The Novel as “the Most Complex Artifact of Networking”
The Relevance of Network Theory for the Study of Transcultural Fiction
Pages 139 - 156

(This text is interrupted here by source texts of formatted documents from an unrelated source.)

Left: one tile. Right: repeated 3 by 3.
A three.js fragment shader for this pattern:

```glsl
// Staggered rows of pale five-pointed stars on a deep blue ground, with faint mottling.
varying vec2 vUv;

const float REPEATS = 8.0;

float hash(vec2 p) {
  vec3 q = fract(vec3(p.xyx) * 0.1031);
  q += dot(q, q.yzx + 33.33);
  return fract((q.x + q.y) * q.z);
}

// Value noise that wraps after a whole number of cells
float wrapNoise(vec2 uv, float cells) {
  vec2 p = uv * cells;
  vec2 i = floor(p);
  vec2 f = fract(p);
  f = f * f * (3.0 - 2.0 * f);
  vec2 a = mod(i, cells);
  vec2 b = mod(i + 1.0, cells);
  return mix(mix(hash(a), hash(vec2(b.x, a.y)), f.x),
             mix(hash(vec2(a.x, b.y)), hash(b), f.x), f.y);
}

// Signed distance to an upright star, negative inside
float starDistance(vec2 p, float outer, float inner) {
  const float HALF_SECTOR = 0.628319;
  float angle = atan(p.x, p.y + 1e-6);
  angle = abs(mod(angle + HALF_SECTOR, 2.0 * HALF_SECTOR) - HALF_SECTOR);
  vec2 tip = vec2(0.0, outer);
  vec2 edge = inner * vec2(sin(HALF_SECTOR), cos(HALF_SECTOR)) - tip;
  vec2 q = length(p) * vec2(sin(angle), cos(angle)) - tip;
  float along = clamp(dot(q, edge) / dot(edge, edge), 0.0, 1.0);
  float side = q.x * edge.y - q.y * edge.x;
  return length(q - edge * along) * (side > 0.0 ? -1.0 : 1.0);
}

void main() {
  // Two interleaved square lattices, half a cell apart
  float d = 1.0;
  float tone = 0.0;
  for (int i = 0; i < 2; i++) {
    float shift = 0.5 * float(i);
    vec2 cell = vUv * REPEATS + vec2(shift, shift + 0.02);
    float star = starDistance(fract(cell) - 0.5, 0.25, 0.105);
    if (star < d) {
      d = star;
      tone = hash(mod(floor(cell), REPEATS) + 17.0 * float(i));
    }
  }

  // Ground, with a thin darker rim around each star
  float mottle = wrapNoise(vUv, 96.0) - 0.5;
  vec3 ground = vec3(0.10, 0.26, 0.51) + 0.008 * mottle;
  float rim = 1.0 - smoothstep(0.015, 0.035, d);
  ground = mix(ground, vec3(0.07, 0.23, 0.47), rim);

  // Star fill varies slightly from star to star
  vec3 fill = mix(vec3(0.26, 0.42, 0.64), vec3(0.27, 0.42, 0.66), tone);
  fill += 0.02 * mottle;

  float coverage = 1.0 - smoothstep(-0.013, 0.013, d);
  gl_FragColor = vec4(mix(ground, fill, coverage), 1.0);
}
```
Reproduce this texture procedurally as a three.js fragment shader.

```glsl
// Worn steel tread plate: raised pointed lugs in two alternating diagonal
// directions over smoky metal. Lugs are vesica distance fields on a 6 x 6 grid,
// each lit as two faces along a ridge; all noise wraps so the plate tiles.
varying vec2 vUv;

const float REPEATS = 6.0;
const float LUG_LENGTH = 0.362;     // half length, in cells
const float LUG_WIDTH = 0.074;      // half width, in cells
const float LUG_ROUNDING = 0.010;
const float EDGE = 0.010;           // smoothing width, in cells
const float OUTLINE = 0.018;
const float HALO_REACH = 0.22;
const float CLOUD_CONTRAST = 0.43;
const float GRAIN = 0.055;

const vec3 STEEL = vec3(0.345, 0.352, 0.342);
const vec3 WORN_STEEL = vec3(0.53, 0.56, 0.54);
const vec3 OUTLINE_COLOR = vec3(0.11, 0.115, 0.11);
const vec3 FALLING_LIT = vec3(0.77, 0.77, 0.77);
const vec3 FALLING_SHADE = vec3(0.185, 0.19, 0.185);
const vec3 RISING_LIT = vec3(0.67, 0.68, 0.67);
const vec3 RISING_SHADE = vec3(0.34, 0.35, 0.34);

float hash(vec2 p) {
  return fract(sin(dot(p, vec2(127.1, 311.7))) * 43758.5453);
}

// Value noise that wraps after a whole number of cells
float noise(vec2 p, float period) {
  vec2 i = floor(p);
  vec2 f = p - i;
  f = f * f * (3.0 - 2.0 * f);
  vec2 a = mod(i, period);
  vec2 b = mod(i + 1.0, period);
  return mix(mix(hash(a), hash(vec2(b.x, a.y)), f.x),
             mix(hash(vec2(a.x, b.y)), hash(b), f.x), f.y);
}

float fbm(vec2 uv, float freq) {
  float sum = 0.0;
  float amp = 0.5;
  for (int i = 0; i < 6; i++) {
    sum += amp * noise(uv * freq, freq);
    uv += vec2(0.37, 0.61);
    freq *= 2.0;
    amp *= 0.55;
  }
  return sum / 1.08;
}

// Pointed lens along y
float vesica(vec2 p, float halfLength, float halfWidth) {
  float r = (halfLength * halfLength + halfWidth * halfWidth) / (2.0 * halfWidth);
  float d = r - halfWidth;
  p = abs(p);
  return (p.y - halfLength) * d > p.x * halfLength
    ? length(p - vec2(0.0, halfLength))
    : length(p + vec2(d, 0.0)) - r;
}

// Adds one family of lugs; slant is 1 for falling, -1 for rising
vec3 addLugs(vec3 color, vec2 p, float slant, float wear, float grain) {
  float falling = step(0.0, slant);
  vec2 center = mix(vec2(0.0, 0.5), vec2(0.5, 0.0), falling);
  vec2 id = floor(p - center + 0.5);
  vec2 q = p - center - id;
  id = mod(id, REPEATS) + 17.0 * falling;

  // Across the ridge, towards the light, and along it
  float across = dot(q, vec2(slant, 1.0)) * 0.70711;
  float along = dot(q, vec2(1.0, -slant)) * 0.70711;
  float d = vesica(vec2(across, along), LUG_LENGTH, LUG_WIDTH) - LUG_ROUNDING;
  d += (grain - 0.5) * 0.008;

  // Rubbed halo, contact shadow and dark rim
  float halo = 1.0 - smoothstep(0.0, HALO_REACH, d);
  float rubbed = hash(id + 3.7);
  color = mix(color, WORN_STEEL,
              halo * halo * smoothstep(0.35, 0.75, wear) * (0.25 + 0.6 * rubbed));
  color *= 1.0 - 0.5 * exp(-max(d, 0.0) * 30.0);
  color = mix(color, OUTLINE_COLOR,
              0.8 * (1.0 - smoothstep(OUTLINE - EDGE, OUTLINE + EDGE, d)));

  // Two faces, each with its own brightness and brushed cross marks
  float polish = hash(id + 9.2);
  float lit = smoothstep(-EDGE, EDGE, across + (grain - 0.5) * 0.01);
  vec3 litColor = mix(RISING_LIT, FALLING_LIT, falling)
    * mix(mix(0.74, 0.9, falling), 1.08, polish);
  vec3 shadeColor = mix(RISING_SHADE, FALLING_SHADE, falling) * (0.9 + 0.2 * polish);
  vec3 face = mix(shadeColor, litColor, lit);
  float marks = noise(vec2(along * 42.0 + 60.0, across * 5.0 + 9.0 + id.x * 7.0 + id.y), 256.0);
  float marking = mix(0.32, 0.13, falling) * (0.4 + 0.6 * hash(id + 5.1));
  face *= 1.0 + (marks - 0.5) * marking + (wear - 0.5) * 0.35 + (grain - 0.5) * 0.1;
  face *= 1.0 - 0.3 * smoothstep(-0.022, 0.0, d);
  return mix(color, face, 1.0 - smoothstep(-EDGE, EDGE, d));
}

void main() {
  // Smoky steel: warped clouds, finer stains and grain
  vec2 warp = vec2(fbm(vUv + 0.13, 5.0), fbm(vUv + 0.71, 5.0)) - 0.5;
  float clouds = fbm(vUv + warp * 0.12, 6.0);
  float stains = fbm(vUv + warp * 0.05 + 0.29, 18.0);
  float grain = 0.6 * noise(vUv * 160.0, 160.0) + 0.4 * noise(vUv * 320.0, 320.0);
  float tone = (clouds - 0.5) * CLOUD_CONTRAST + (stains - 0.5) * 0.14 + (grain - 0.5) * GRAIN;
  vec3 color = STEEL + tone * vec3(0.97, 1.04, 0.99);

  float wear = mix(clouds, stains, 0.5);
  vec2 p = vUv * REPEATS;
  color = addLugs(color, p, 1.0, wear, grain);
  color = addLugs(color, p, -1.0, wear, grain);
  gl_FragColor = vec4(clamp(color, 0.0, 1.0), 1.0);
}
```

While the study of networks has proliferated in the information, social, and natural sciences, literary critics to date have been hesitant to examine the theoretical implications of network analysis for literary and cultural studies. This essay explores the contribution that network theory can make to the study of transcultural fiction and, hence, by extension, to transnational American Studies. Transcultural narratives aim to forge new connections between diverse literary and cultural traditions. They privilege connectivity, reciprocity, and processuality to undermine notions of cultural purity, autonomy, and stability and to undo the essentialist concepts of identity and alterity these give rise to. Taking Junot Díaz’s novel ‘The Brief Wondrous Life of Oscar Wao’ (2007) as its test case, this essay argues that the concept of the network provides a productive heuristic tool for the analysis of the discursive concerns, representational strategies, and cultural relevance of transcultural fiction.